As Axelrod says, "What accounts for Tit-for-tat's robust success is its combination of being nice, retaliatory, forgiving and clear. Its niceness prevents it from getting into unnecessary trouble. Its retaliation discourages the other side from persisting whenever defection is tried. Its forgiveness helps restore mutual cooperation. And its clarity makes it intelligible to the other player, thereby eliciting long-term cooperation."
In a world with a mix of strategies and at least a few people playing Tit-for-Tat, Tit-for-Tat will always beat the consistently evil. It is also worthy to note that Tit-for-Tat only makes sense in a series of games, and that in a single game, it fails against "nasty" strategies. Given that we happen to live in a world with a time dimension, though, this seems to be a somewhat academic point.
The dark side of Tit-for-Tat, as Ridley notes in his book, is that if two players operating under Tit-for-Tat meet each other, and one of them accidentally defects, then a continuous series of mutual recriminations begins from which there is no escape. This is how blood feuds start and why they never end. So Tit-for-Tat was discovered to be not evolutionarily stable.
Martin Nowak designed a new tournament where nothing was certain and everything was statistically driven, including 'random' mistakes and tactics. The system could 'learn,' evolving over time. In this world, a new strategy prevailed called Generous-Tit-for-Tat. Generous will randomly forgive single mistakes one-third of the time. To forgive all single defections (called Tit-for-Two-Tats) is to invite exploitation, but to do it randomly broke cycles of recrimination. So Generous could beat Tit-for-Tat - but Novak then discovered that Generous could be beat by nicer strategies, but then these strategies could be beat by the perfectly cooperative strategy, which in turn could be beat by the perfectly nasty strategy. So this was not evolutionarily stable either.

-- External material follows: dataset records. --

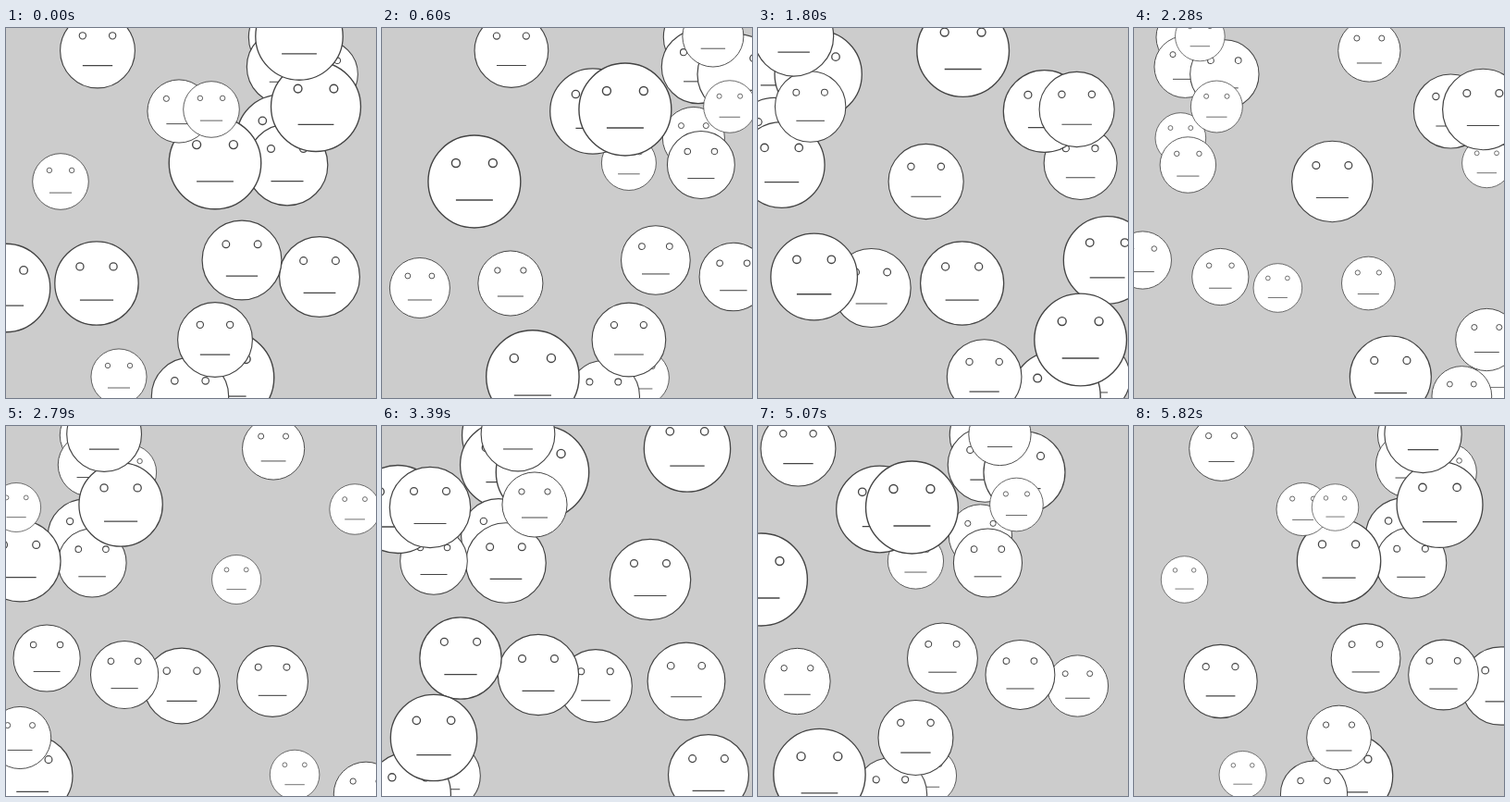
Write an HTML page without scripts that moves like this. It is 400x400 px and loops after 5850 ms.

```html
<!DOCTYPE html>
<html lang="en">
<head>
<meta charset="utf-8">
<title>Drifting faces</title>
<style>
  @property --t { syntax: "<number>"; inherits: true; initial-value: 0; }
  @property --n { syntax: "<integer>"; inherits: false; initial-value: 0; }

  html, body { margin: 0; width: 100%; height: 100%; overflow: hidden; background: #ccc; }

  svg {
    display: block;
    width: 100%;
    height: 100%;
    animation: run 5850ms steps(195, end) infinite;
  }
  @keyframes run { from { --t: 0; } to { --t: 1; } }

  /* --x, --y: start position; --p: start phase of the size */
  use {
    /* drift right, jump back to the left edge after 400 */
    --go: calc(var(--x) + 398.6 * var(--t));
    --wrap: clamp(0, (var(--go) - 400) * 10000, 1);
    --px: calc(var(--go) - 401 * var(--wrap));
    /* triangle wave: distance from the nearest even number */
    --u: calc(var(--p) + 7.82 * var(--t));
    --n: calc(var(--u) / 2);
    --d: calc(var(--u) - 2 * var(--n));
    --size: calc(0.5 + 0.505 * max(var(--d), -1 * var(--d)));
    transform: translate(calc(var(--px) * 1px), calc(var(--y) * 1px)) scale(var(--size));
  }
</style>
</head>
<body>
<svg viewBox="0 0 400 400">
  <defs>
    <g id="face" fill="#fff" stroke="#444" stroke-width="1.4">
      <circle r="50"/>
      <circle cx="-20" cy="-20" r="4.5"/>
      <circle cx="20" cy="-20" r="4.5"/>
      <path d="M-20 20H20"/>
    </g>
  </defs>
  <use href="#face" style="--x:99; --y:24.5; --p:.61"/>
  <use href="#face" style="--x:0; --y:281; --p:.9"/>
  <use href="#face" style="--x:98; --y:276; --p:.8"/>
  <use href="#face" style="--x:59; --y:166; --p:.21"/>
  <use href="#face" style="--x:303; --y:10; --p:.62"/>
  <use href="#face" style="--x:301; --y:42; --p:.62"/>
  <use href="#face" style="--x:343.5; --y:50; --p:.47"/>
  <use href="#face" style="--x:296; --y:119; --p:.86"/>
  <use href="#face" style="--x:304; --y:148; --p:.745"/>
  <use href="#face" style="--x:226; --y:146; --p:1.02"/>
  <use href="#face" style="--x:187; --y:90; --p:.36"/>
  <use href="#face" style="--x:222; --y:88; --p:.21"/>
  <use href="#face" style="--x:335; --y:85; --p:1.07"/>
  <use href="#face" style="--x:317; --y:9; --p:.88"/>
  <use href="#face" style="--x:339; --y:269; --p:.73"/>
  <use href="#face" style="--x:255; --y:251; --p:.71"/>
  <use href="#face" style="--x:239.5; --y:378; --p:1"/>
  <use href="#face" style="--x:199; --y:398; --p:.66"/>
  <use href="#face" style="--x:226; --y:337; --p:.61"/>
  <use href="#face" style="--x:122; --y:377; --p:.2"/>
</svg>
</body>
</html>
```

Eventually, Karl Sigmund and Martin Nowak came upon the Pavlov strategy, which essentially meant that when the player wins, he continues behaving the same; when the player loses, he shifts tactics. It's also called the Win-Stay, Lose-Shift. Essentially, you don't change until something is wrong. Pavlov builds cooperation, tends to punish when partners defect, and then forgives. But it also screws naive suckers by defecting (and winning) consistently. So 'it creates a cooperative world, but doesn't allow that world to decay into a too-trusting Utopia where free-riders can flourish.' In a learning world, Pavlov is evolutionarily stable.

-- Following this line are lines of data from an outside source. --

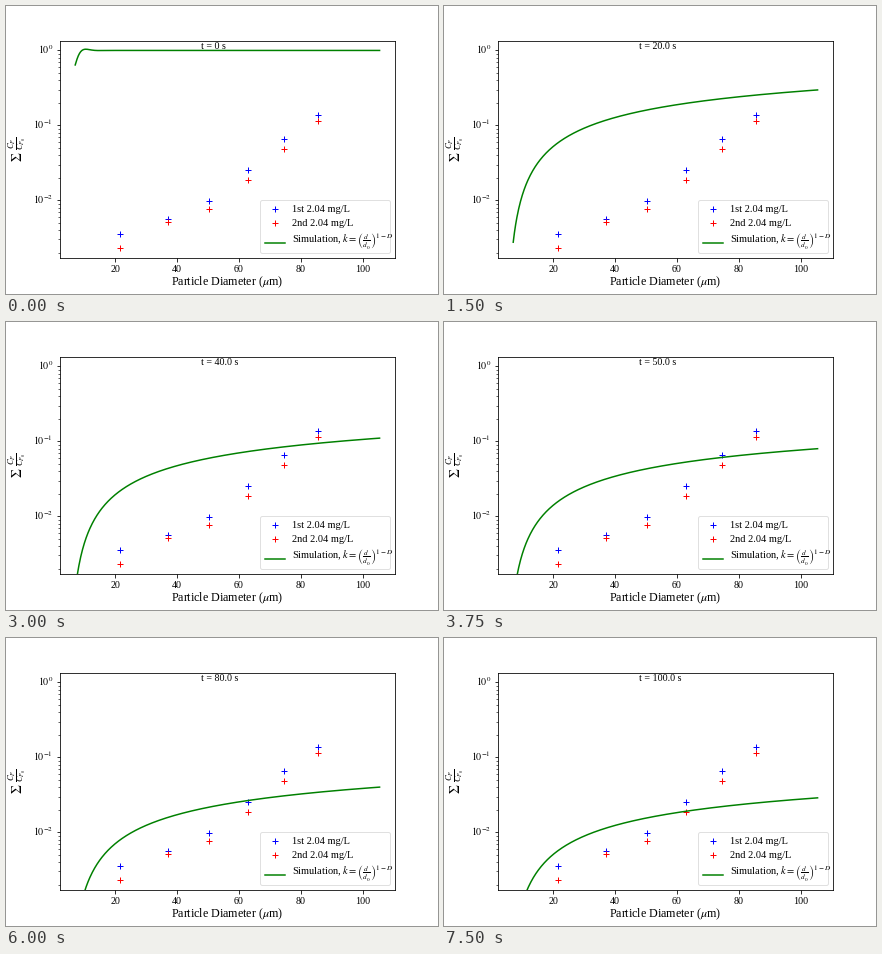
Recreate the animation shown at these times as a matplotlib script. Size 432 px wide and 288 px high, loop 8000 ms.

```python
import numpy as np
import matplotlib.pyplot as plt
from matplotlib.animation import FuncAnimation
from matplotlib.patches import FancyBboxPatch
from matplotlib.ticker import NullFormatter

plt.rcParams.update({
    "font.family": "Liberation Serif",
    "mathtext.fontset": "stix",
    "font.size": 10,
    "axes.labelsize": 12,
    "figure.subplot.bottom": 0.125,
    "figure.subplot.top": 0.88,
})

W, H = 432, 288
INTERVAL = 250   # ms per frame
HOLD = 3         # frames per time step
FRAMES = 32
STEP = 10.0      # simulated seconds per time step

D_MIN, D_MAX = 7.06, 105.5
D_REF = 4.8
d = np.linspace(D_MIN, D_MAX, 500)


def concentration(t):
    """Remaining fraction of particles by diameter at time t."""
    if t == 0:
        u = d - D_MIN
        return 1 - 0.36 * np.exp(-0.58 * u) * np.cos(0.72 * u)
    shape = (np.log(d / D_REF) / np.log(D_MAX / D_REF)) ** 2.25
    return 29.4 / (t + 1.4) ** 1.5 * shape


fig, ax = plt.subplots(figsize=(W / 72, H / 72), dpi=72)
ax.set_yscale("log")

# Two measured runs, six diameters each
sizes = [21.7, 37.0, 50.4, 62.8, 74.6, 85.6]
first = [0.0035, 0.00556, 0.00966, 0.0252, 0.0648, 0.136]
second = [0.0023, 0.00517, 0.00755, 0.0187, 0.048, 0.114]
ax.plot(sizes, first, "b+")
ax.plot(sizes, second, "r+")
curve, = ax.plot(d, concentration(0), "g-")
clock = ax.text(0.42, 0.96, "", transform=ax.transAxes)

ax.set_xlim(2.14, 110.42)
ax.set_ylim(10 ** -2.771, 10 ** 0.1319)
ax.set_xlabel(r"Particle Diameter ($\mu$m)", labelpad=0.5)
ax.yaxis.set_major_formatter(NullFormatter())

# Overlay in pixels, y downwards, for the labels and the legend
stage = fig.add_axes([0, 0, 1, 1])
stage.set(xlim=(0, W), ylim=(H, 0))
stage.axis("off")

for power in range(3):
    stage.text(47, 48.5 + 74.9 * power, f"$10^{{{-power}}}$", ha="right")

side = dict(rotation=90, ha="center", va="center")
stage.text(12, 151, r"$\Sigma$", fontsize=14, **side)
stage.text(12, 137.5, r"$\frac{C_P}{C_{P_0}}$", fontsize=12, **side)

stage.add_patch(FancyBboxPatch(
    (256.5, 196.5), 126, 49, boxstyle="round,pad=2,rounding_size=2",
    fc="white", ec="0.88", lw=1))


def legend_row(baseline, label, handle_y, xs, style):
    stage.plot(xs, [handle_y] * len(xs), style)
    stage.text(285.5, baseline, label, fontsize=10.4)


legend_row(205.5, "1st 2.04 mg/L", 202.5, [268.5], "b+")
legend_row(219.5, "2nd 2.04 mg/L", 216.5, [268.5], "r+")
legend_row(236.5, r"Simulation, $k=\left(\frac{d}{d_0}\right)^{1-D}$",
           237, [258.5, 278.5], "g-")


def update(frame):
    t = frame // HOLD * STEP
    curve.set_ydata(concentration(t))
    clock.set_text(f"t = {t} s" if t else "t = 0 s")
    return curve, clock


anim = FuncAnimation(fig, update, frames=FRAMES, interval=INTERVAL)
plt.show()
```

It makes me wonder about what lessons there are to be learned here about the stability of different political systems. Communism's principles are close to the 'perfectly cooperative' strategy. But it is beat easily by an invasion of the 'perfectly nasty' strategy of tyranny. If you agree that capitalism is like the Tit-for-Tat strategy, then it can be highly effective but is dominated by more cooperative strategies. Ridley implies, however, that Tit-for-Tat, by doing a effective job of punishing, demolishes nasty strategies and clears the way for nicer (but not naive) strategies to dominate. So basically, you should be as nice as you can possibly be without inhibiting feedback and learning.